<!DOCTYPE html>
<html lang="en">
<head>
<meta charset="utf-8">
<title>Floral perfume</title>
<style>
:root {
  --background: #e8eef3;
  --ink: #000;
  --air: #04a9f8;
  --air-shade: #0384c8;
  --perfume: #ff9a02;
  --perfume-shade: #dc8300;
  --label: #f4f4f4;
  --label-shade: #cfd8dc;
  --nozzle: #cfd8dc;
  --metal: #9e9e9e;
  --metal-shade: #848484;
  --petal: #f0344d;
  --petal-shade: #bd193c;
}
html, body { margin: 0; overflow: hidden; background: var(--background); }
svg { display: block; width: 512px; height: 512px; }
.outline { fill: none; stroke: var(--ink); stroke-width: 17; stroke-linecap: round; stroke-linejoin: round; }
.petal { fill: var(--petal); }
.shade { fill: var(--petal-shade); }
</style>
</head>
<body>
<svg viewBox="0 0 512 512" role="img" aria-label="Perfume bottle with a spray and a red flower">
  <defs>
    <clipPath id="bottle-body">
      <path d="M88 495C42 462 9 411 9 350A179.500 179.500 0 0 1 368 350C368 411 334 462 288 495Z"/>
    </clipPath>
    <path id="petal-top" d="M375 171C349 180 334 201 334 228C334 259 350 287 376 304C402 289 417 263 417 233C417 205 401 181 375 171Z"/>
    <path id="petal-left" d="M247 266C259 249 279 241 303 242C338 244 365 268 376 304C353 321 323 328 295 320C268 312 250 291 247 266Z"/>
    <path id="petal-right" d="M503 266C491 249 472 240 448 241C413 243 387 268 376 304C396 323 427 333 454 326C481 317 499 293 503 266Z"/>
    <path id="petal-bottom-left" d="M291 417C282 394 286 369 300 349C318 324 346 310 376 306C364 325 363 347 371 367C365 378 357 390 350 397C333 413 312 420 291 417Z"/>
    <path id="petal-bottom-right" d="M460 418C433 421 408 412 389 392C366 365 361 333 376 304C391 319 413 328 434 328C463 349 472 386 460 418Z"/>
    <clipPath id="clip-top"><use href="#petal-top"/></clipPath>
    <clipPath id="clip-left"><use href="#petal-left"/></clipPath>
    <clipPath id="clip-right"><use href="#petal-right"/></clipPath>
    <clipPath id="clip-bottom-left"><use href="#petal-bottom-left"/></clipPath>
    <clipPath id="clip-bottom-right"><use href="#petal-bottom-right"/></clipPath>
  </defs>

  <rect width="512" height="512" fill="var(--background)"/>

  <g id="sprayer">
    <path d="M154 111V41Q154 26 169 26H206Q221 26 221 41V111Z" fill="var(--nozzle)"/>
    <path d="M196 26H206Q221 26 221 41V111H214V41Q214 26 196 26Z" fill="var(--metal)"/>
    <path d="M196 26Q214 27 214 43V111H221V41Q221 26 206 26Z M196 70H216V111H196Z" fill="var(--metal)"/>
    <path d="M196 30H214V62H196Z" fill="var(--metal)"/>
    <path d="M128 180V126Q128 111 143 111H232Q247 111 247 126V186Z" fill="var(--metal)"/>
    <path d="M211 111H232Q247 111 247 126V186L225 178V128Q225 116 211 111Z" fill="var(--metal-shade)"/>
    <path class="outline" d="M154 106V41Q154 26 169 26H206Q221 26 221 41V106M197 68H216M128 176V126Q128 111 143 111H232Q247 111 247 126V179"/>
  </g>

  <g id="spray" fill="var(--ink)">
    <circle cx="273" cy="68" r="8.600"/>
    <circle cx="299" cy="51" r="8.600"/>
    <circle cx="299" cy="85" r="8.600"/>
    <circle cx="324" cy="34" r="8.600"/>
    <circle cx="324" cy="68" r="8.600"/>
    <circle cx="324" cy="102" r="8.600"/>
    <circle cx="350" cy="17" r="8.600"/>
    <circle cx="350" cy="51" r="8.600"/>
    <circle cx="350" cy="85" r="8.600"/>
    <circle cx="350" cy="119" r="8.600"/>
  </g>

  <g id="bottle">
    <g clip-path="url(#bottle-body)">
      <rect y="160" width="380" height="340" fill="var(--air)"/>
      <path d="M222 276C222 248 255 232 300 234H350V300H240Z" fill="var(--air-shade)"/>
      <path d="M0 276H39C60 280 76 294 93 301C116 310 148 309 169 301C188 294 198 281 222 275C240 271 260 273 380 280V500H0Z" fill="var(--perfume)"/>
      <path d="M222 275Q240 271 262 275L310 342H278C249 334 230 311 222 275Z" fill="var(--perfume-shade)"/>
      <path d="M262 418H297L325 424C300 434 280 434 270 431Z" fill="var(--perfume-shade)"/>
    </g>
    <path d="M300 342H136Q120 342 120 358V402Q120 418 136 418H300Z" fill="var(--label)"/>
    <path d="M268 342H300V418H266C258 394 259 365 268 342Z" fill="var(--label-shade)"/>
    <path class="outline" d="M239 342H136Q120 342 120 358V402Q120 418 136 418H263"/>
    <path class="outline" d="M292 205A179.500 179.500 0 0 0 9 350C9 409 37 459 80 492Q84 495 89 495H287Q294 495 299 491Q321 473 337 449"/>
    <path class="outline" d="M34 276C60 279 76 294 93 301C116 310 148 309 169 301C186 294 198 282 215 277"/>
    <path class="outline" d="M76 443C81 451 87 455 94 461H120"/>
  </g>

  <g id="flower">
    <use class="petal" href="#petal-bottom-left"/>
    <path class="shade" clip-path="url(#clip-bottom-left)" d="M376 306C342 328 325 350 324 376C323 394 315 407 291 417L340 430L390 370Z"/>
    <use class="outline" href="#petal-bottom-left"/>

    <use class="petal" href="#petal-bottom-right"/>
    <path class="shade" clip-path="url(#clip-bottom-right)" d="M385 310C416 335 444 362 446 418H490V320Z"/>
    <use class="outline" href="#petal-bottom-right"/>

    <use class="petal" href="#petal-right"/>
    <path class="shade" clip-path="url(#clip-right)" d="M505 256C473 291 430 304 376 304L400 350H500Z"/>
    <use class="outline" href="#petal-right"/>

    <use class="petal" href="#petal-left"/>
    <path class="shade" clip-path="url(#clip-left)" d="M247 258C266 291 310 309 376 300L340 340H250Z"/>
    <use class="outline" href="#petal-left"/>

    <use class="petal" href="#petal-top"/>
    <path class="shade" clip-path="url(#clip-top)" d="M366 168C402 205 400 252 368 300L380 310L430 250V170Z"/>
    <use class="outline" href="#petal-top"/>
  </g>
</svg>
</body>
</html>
****
- [WHAT IS EXPECTED] Make a copy of each line in the records that has the word "body".

- [SOLUTION TO THIS PROBLEM]
html, body { margin: 0; overflow: hidden; background: var(--background); }
<body>
    <clipPath id="bottle-body">
    <g clip-path="url(#bottle-body)">
</body>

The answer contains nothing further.